Likes: Love In The Dark, Send Your Love (To Your New Lover), I Miss You, When We Were Young.
Overall: Loved the vocals and production. Wish she had at least 1 more up-tempo.
British phenom Adele is back with 25, following up from the 2011 U.S. diamond-certified mega-smash, 21. Sticking to what she does best, the album is ballad-heavy, but don't call it 21 part 2. The angst and heartache isn't as heavy as before, nor is it as bluesy as it was on her debut, 19. There's pop flair with the Max Martin produced "Send My Love (To Your New Lover)," which is sonically reflective of his work on Taylor Swift's "I Knew You Were Trouble." Adele is snarky, but forgiving in the lyrics, fun and hiccupy on the vocals, as she tells her former lover to "Treat [his new lover] better." It's definitely a nice "kiss kiss, wish ya' the best" adieu. Another highlight is the vampy groove "I Miss You." It's starts out with haunting reverberated calls, cascading with deep, Florence + The Machine-esque bass-like drums. Different than what we've heard thus far from Ms. Adkins, it was a treat and quite sexy, if I may add. These 2 refreshing cuts set the tone of the record.
The generous amount of piano-driven ballads include the vulnerable "All I Ask," the gentle "Remedy" and the beautiful moment of "When We Were Young." The latter is a slight nod to Barbra Streisand's "The Way Were Were." The song builds and Adele lets out a belt towards the climax, but sadly, I was left wanting more. Her nostalgia continues on the near-southern-gospel anthem "River Lea" (This one grew on me, personally). My favorite is "Love In The Dark," which opens with a string orchestra and piano. It feels like the mournful Adele that most know and love. "Water Under The Bridge" is beachy and has a big chorus that's movie soundtrack worthy. The guitar chords of a "Million Years Ago" reminded me a tad bit of Mariah Carey's 1998 hit "My All." I love that no 2 songs sound the same. Adele is bright, insightful and opening her heart yet again. One can sense the mood she was in while making the album; getting used to being a household name, stable in love and a new mother. Speaking of, I believe the babbles heard on the breezy "Sweetest Devotion" are from her 3-year-old son, Angelo. With 25, you get a happier Adele; something fans need not be scared of because she's rocking it and it feels organic. It's like you can hear her smiling in the recording booth. The best part of this album has got to be her vocals, especially with the usage of layering in the choruses. She may have had some struggles--needing laser microsurgery after a vocal-cord hemorrhage right before her tour for 21--but she prevailed on this album, executing what seems to be higher notes with clarity and diction. There wasn't too much going over-the-top with the production (contributors included Bruno Mars and Danger Mouse); everything meshed so well.

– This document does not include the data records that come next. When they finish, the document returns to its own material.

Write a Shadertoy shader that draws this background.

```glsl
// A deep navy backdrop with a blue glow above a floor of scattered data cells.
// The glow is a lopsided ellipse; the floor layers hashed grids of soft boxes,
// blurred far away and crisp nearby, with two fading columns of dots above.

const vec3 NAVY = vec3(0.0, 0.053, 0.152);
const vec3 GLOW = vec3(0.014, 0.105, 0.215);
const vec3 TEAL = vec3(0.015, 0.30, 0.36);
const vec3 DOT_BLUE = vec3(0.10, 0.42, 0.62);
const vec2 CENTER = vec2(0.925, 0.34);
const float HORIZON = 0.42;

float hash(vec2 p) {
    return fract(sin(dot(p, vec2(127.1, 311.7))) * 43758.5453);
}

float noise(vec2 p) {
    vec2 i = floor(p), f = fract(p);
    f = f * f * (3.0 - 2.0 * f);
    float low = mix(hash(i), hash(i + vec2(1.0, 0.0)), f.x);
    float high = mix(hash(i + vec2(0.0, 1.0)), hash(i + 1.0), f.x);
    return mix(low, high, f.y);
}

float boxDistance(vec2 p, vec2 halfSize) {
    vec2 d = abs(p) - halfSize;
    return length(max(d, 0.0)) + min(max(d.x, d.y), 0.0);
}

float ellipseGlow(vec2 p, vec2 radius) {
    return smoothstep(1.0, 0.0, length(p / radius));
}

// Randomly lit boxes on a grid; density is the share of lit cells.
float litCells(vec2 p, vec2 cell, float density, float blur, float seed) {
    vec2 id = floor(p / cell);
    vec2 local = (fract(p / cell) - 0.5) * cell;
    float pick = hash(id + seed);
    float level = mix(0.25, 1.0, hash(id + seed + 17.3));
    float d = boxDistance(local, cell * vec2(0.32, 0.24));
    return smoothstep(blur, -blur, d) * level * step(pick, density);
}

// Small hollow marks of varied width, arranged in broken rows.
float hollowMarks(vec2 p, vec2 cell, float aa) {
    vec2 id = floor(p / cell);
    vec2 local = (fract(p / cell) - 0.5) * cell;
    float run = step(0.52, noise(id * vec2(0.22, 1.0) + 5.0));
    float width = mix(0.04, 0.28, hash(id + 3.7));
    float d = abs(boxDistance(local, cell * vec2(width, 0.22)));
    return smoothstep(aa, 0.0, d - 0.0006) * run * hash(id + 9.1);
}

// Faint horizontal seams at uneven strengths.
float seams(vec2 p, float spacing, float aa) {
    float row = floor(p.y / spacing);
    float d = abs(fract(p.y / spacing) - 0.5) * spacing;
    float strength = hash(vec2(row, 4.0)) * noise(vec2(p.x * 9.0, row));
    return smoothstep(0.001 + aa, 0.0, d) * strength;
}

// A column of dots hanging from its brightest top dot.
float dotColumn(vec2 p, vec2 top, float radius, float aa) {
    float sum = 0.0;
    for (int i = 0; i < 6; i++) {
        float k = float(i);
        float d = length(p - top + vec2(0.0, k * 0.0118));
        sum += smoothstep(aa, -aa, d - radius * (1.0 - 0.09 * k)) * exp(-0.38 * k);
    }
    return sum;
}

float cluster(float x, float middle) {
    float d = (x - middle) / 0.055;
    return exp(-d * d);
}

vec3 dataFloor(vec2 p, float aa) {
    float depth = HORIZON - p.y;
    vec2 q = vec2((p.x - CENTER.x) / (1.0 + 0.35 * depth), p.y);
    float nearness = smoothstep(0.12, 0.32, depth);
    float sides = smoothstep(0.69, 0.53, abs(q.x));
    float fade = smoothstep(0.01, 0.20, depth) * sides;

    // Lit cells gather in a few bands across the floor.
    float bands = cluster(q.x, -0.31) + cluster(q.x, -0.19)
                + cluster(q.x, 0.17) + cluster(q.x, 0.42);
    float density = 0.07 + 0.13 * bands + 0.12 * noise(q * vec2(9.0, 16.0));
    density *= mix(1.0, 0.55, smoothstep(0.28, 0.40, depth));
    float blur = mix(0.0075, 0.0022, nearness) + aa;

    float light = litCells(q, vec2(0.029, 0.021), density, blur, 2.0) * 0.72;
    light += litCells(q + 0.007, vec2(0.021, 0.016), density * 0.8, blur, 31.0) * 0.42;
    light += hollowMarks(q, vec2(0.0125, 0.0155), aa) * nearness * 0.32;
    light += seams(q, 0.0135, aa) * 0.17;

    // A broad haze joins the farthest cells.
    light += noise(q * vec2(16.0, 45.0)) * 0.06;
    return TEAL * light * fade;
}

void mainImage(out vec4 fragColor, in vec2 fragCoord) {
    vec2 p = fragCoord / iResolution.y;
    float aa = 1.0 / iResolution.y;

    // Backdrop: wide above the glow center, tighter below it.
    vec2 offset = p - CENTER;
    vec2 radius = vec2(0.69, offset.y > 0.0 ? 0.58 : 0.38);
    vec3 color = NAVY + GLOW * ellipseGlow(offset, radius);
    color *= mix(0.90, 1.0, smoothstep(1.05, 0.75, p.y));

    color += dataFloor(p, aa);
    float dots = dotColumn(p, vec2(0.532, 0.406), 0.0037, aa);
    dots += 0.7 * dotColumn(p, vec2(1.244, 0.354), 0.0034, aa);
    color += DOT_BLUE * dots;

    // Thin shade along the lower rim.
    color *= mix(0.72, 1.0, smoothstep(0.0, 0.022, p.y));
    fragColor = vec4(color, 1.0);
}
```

When discussing 25, I wish people would speak more on Adele's musicality, grace and work put in, rather than what records she'll beat, who she's going to show-up at the Grammy Awards, and whether it will top 21. Listening with quality headphones makes the experience even better, as you can hear the effort to make this album unlike her other 2. It was early 2008 when I first heard Adele and her husky, smoky, soul-tinged vocals on "Chasing Pavements," and just like then, I'm smitten.